In 2003, her sister, a long-term addict to alcohol and prescription drugs, died of liver failure. Two years later her father committed suicide, leaving her without any immediate family.
The novel is based on her own journey of self-discovery, prompted by the grief and anger of this double bereavement. It charts her real-life meeting with an Indian street dog whom she rescued and who became the first of his breed to be registered in America as an authorised therapy dog. From his humble beginnings, the dog now travels the world alongside his owner and he is through to the finals of this year’s Scrufts, the prestigious offshoot of Crufts that celebrates crossbreed family dogs.
It was obvious, from talking to her, that while she may have rescued the dog from starvation on the streets of Goa he rescued her right back as she fought to get her life back on an even keel after her losses.
It is amazing how animals can do that for us. If you have ever experienced the extraordinary bond between humans and animals you will know exactly what I mean. There is something powerfully grounding about being around animals.
Another person I have written for recently is a horse-whisperer. Horses are prey animals and will naturally follow a leader that they feel safe and comfortable with. The art of horse whispering is all about showing the kind of leadership that will convince the horse to come to you willingly. It is not about instructing with words or applying force, but rather it is about being grounded and confident and trustworthy so that the horse is naturally drawn to you.
Horses pick up on who we are through our body language, our gestures and our beingness. It was interesting to observe that my 12-year old daughter was far better at connecting with the horses and getting them to follow her than I was. I was too hung up on thoughts like “I can’t do this” and “I feel silly” to fully trust my ability to connect, whereas my daughter’s ease and innocence was far more appealing to the horses. The horse whisperer, whose name is Sue Blagburn, told me to stop worrying about trying to make the horse follow me and to think, instead, about something I love. I thought about writing, the horse followed me.
Today’s outfit was probably not the best choice for a cold Winter’s day but I bought the dress off a friend recently and decided I couldn’t wait for the summer to wear it. It is a sleeveless pink, blue and yellow dress in a stretchy cotton material. It is by French designer Zone Bleu and I love the fact that it has a frilled hem that is shorter at the front than the back. I wore it over a pair of tights given to me by my friend Lesley that are a great match for the dress and a pale pink Bohemia petticoat.
The felted red coat came from Totnes market and it is one of the few garments that I bought brand new. It is Italian made and very similar to the designs produced by Italian designer, Sarah Santos. I love the colour and asymmetrical design, and it is also beautifully warm and soft to wear.

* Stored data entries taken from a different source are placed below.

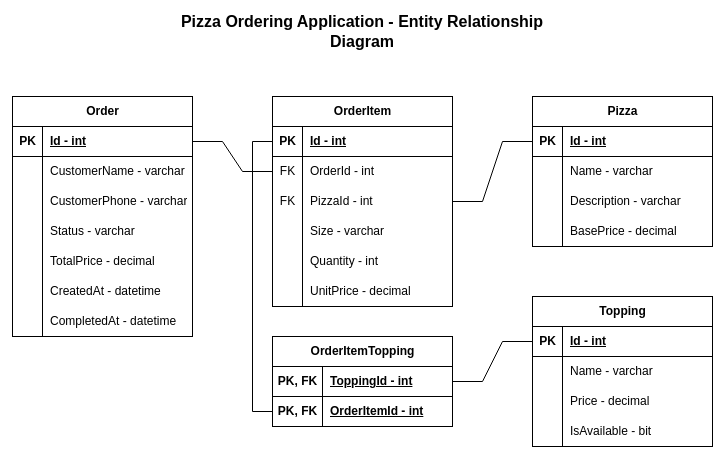
<!DOCTYPE html>
<html lang="en">
<head>
<meta charset="utf-8">
<title>Pizza Ordering Application - Entity Relationship Diagram</title>
<style>
:root {
  --paper: #ffffff;
  --ink: #000000;
  --row: 30px;
}
* { box-sizing: border-box; margin: 0; padding: 0; }
html, body { width: 725px; height: 459px; overflow: hidden; background: var(--paper); }
.diagram {
  position: relative;
  width: 725px;
  height: 459px;
  overflow: hidden;
  color: var(--ink);
  font: 12px/14px "Liberation Sans", Arial, sans-serif;
}
.diagram-title {
  position: absolute;
  left: 162px;
  top: 12px;
  width: 400px;
  font-size: 16px;
  line-height: 20px;
  text-align: center;
}
.connectors {
  position: absolute;
  inset: 0;
  fill: none;
  stroke: var(--ink);
  stroke-width: 1;
}
.entity {
  --key-width: 30px;
  position: absolute;
  width: 181px;
  border: 1px solid var(--ink);
  background: var(--paper);
}
.entity h2 {
  height: var(--row);
  border-bottom: 1px solid var(--ink);
  font-size: 12px;
  line-height: 29px;
  text-align: center;
}
.field {
  display: grid;
  grid-template-columns: var(--key-width) 1fr;
  height: var(--row);
  line-height: 29px;
  white-space: nowrap;
  list-style: none;
}
.field:last-child { height: 29px; }
.key { border-right: 1px solid var(--ink); text-align: center; }
.name { min-width: 0; margin: 0 5px 0 7px; overflow: hidden; }
.primary { border-bottom: 1px solid var(--ink); font-weight: bold; }
.primary:last-child { border-bottom: 0; }
.primary .name { text-decoration: underline; }
.order { left: 12px; top: 96px; }
.order-item { left: 272px; top: 96px; }
.order-item-topping { --key-width: 50px; left: 272px; top: 336px; }
.pizza { left: 532px; top: 96px; }
.topping { left: 532px; top: 296px; }
</style>
</head>
<body>
<main class="diagram">
  <h1 class="diagram-title">Pizza Ordering Application - Entity Relationship<br>Diagram</h1>

  <svg class="connectors" width="725" height="459" viewBox="0 0 725 459" aria-hidden="true">
    <g transform="translate(0.5 0.5)">
      <path d="M192 141H222L242 171H272"/>
      <path d="M452 201H482L502 141H532"/>
      <path d="M272 141H252V411H272"/>
      <path d="M452 381H482L502 341H532"/>
    </g>
  </svg>

  <section class="entity order">
    <h2>Order</h2>
    <ul>
      <li class="field primary"><span class="key">PK</span><span class="name">Id - int</span></li>
      <li class="field"><span class="key"></span><span class="name">CustomerName - varchar</span></li>
      <li class="field"><span class="key"></span><span class="name">CustomerPhone - varchar</span></li>
      <li class="field"><span class="key"></span><span class="name">Status - varchar</span></li>
      <li class="field"><span class="key"></span><span class="name">TotalPrice - decimal</span></li>
      <li class="field"><span class="key"></span><span class="name">CreatedAt - datetime</span></li>
      <li class="field"><span class="key"></span><span class="name">CompletedAt - datetime</span></li>
    </ul>
  </section>

  <section class="entity order-item">
    <h2>OrderItem</h2>
    <ul>
      <li class="field primary"><span class="key">PK</span><span class="name">Id - int</span></li>
      <li class="field"><span class="key">FK</span><span class="name">OrderId - int</span></li>
      <li class="field"><span class="key">FK</span><span class="name">PizzaId - int</span></li>
      <li class="field"><span class="key"></span><span class="name">Size - varchar</span></li>
      <li class="field"><span class="key"></span><span class="name">Quantity - int</span></li>
      <li class="field"><span class="key"></span><span class="name">UnitPrice - decimal</span></li>
    </ul>
  </section>

  <section class="entity order-item-topping">
    <h2>OrderItemTopping</h2>
    <ul>
      <li class="field primary"><span class="key">PK, FK</span><span class="name">ToppingId - int</span></li>
      <li class="field primary"><span class="key">PK, FK</span><span class="name">OrderItemId - int</span></li>
    </ul>
  </section>

  <section class="entity pizza">
    <h2>Pizza</h2>
    <ul>
      <li class="field primary"><span class="key">PK</span><span class="name">Id - int</span></li>
      <li class="field"><span class="key"></span><span class="name">Name - varchar</span></li>
      <li class="field"><span class="key"></span><span class="name">Description - varchar</span></li>
      <li class="field"><span class="key"></span><span class="name">BasePrice - decimal</span></li>
    </ul>
  </section>

  <section class="entity topping">
    <h2>Topping</h2>
    <ul>
      <li class="field primary"><span class="key">PK</span><span class="name">Id - int</span></li>
      <li class="field"><span class="key"></span><span class="name">Name - varchar</span></li>
      <li class="field"><span class="key"></span><span class="name">Price - decimal</span></li>
      <li class="field"><span class="key"></span><span class="name">IsAvailable - bit</span></li>
    </ul>
  </section>
</main>
</body>
</html>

Belt: Gods Gift Emporium
Boots: Handmade by Conker
Coat: Made in Italy (similar to Sarah Santos)